## TASK INSTRUCTIONS
Please report how many lines in these records contain the string "fill", and give nothing besides the number.

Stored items

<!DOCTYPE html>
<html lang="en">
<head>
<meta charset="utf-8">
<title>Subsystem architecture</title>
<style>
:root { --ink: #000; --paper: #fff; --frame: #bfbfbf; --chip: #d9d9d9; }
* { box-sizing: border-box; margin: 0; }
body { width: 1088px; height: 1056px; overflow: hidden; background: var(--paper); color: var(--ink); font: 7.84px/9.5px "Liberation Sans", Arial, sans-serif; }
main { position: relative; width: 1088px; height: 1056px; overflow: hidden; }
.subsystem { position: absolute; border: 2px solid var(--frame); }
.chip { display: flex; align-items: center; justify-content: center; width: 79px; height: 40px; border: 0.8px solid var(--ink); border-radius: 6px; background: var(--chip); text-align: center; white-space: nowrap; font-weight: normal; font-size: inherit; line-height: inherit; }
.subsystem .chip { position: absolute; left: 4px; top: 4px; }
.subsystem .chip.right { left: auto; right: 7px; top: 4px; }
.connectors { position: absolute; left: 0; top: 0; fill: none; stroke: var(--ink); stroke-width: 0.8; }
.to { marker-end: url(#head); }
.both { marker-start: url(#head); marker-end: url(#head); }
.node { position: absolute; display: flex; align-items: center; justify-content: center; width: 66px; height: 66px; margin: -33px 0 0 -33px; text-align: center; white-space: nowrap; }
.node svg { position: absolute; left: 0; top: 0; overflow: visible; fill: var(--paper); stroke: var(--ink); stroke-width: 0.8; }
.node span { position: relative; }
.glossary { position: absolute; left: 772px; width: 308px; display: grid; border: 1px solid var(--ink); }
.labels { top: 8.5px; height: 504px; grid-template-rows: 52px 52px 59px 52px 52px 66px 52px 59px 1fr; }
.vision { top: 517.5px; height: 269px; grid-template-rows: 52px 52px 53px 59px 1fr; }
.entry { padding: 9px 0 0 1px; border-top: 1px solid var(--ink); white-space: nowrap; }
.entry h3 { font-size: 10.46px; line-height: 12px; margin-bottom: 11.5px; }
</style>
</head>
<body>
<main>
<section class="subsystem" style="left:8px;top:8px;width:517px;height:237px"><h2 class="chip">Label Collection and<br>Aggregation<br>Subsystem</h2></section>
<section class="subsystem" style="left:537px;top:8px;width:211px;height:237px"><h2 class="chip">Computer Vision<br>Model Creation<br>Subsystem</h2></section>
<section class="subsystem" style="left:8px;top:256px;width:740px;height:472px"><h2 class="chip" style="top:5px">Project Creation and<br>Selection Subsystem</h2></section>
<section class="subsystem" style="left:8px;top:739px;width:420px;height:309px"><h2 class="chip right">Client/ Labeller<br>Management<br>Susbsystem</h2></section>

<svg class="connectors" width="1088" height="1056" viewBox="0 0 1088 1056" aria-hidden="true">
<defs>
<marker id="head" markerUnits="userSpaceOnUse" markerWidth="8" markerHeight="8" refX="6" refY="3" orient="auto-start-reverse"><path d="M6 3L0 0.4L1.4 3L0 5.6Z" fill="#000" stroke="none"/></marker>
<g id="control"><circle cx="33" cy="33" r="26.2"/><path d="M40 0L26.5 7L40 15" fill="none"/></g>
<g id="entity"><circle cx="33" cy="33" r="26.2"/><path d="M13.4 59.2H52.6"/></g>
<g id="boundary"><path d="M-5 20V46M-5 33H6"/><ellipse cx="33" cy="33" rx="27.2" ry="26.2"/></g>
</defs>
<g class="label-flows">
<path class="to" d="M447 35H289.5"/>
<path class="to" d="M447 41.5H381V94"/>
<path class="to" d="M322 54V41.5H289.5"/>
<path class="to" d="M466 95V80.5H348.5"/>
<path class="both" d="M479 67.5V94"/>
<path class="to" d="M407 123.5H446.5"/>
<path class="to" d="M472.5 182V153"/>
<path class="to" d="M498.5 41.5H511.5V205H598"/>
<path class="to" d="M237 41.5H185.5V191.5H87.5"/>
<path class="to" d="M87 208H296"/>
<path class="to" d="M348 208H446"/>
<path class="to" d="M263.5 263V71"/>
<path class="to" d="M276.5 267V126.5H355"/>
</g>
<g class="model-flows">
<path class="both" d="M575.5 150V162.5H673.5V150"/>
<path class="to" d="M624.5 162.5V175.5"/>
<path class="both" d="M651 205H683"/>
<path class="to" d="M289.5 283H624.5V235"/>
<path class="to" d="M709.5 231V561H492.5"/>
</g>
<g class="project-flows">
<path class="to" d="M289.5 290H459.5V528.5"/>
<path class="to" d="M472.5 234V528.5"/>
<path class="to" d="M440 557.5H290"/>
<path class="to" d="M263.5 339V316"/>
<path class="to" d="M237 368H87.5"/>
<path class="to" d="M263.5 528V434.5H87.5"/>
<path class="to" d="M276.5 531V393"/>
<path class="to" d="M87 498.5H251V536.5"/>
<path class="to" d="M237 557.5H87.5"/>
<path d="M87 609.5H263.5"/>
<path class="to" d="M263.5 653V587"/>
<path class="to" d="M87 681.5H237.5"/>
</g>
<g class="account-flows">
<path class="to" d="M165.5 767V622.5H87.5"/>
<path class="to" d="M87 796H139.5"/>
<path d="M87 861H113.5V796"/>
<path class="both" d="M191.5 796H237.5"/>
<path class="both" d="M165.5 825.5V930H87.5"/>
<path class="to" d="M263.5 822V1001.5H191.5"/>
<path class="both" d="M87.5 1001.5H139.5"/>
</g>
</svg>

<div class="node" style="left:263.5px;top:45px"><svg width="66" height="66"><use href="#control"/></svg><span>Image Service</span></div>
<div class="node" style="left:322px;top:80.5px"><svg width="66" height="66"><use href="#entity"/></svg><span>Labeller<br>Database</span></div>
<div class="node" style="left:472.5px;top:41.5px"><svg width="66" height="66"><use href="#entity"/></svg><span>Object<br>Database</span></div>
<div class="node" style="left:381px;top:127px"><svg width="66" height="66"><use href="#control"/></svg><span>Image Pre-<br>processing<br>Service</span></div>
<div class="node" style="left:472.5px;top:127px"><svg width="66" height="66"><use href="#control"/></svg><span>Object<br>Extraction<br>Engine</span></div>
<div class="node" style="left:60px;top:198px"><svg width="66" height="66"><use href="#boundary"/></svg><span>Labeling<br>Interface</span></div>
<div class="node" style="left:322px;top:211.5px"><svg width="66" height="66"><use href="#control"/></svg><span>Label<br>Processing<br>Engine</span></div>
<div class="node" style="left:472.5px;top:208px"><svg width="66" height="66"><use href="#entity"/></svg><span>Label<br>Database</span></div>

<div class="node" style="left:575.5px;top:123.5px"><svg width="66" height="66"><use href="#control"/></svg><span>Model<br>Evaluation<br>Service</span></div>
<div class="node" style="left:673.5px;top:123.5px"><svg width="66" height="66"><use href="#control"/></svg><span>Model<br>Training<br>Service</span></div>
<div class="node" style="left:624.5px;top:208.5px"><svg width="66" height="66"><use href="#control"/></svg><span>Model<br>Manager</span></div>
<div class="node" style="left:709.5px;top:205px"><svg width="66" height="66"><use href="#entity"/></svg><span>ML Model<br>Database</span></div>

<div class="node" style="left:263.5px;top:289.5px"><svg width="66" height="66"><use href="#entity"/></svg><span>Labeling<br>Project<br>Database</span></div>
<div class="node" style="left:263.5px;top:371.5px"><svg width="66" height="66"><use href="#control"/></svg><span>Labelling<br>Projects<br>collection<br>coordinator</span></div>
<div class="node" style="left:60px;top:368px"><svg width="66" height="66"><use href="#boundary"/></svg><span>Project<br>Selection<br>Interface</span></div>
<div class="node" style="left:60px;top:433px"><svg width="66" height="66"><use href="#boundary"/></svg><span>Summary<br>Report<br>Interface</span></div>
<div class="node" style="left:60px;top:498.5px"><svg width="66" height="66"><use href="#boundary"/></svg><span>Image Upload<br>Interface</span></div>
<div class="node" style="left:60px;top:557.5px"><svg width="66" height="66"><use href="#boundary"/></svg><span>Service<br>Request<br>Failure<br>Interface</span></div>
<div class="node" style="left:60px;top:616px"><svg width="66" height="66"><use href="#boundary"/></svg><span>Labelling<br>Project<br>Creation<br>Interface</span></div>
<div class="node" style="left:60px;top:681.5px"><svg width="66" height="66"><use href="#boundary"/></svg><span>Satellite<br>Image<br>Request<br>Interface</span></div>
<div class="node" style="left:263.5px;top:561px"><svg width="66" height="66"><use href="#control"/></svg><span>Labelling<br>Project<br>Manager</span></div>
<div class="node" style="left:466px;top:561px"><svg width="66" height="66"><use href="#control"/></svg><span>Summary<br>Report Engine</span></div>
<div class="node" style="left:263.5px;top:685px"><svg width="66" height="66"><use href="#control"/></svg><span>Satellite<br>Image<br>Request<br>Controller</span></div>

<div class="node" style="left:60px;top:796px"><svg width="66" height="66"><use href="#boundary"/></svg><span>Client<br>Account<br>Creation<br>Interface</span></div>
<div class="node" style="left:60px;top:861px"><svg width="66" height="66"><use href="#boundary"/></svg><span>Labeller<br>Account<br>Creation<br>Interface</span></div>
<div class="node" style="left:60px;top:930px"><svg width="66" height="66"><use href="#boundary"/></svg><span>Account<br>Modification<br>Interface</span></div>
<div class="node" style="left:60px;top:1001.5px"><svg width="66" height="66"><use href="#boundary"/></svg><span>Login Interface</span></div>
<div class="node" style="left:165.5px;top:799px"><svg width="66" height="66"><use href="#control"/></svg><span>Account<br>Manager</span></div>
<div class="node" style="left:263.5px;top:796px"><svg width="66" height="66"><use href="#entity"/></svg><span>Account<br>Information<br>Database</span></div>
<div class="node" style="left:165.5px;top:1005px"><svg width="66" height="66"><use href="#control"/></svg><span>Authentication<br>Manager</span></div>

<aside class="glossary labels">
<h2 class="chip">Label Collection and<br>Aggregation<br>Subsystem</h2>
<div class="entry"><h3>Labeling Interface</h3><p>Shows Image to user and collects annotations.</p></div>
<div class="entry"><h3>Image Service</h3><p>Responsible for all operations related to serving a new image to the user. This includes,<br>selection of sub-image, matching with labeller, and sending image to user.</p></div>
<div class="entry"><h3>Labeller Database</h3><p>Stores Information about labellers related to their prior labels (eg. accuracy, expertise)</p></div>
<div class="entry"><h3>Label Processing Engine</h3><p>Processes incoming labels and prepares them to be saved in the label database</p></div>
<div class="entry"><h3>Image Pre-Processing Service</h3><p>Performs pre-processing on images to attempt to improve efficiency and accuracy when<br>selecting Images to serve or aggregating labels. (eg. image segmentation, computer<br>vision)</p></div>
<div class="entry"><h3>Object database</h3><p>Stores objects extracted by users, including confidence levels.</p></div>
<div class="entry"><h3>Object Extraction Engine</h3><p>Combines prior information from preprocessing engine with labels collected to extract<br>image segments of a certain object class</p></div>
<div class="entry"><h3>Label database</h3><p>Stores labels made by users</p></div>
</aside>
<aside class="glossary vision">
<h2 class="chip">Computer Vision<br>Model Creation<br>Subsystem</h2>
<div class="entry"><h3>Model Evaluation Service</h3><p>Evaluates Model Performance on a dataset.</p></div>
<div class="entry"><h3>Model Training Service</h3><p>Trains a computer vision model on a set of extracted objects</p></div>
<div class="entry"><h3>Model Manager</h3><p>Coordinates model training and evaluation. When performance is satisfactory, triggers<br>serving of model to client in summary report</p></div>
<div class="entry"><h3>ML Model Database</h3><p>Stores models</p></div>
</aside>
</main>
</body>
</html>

## SOLUTION TO THE EXERCISE
4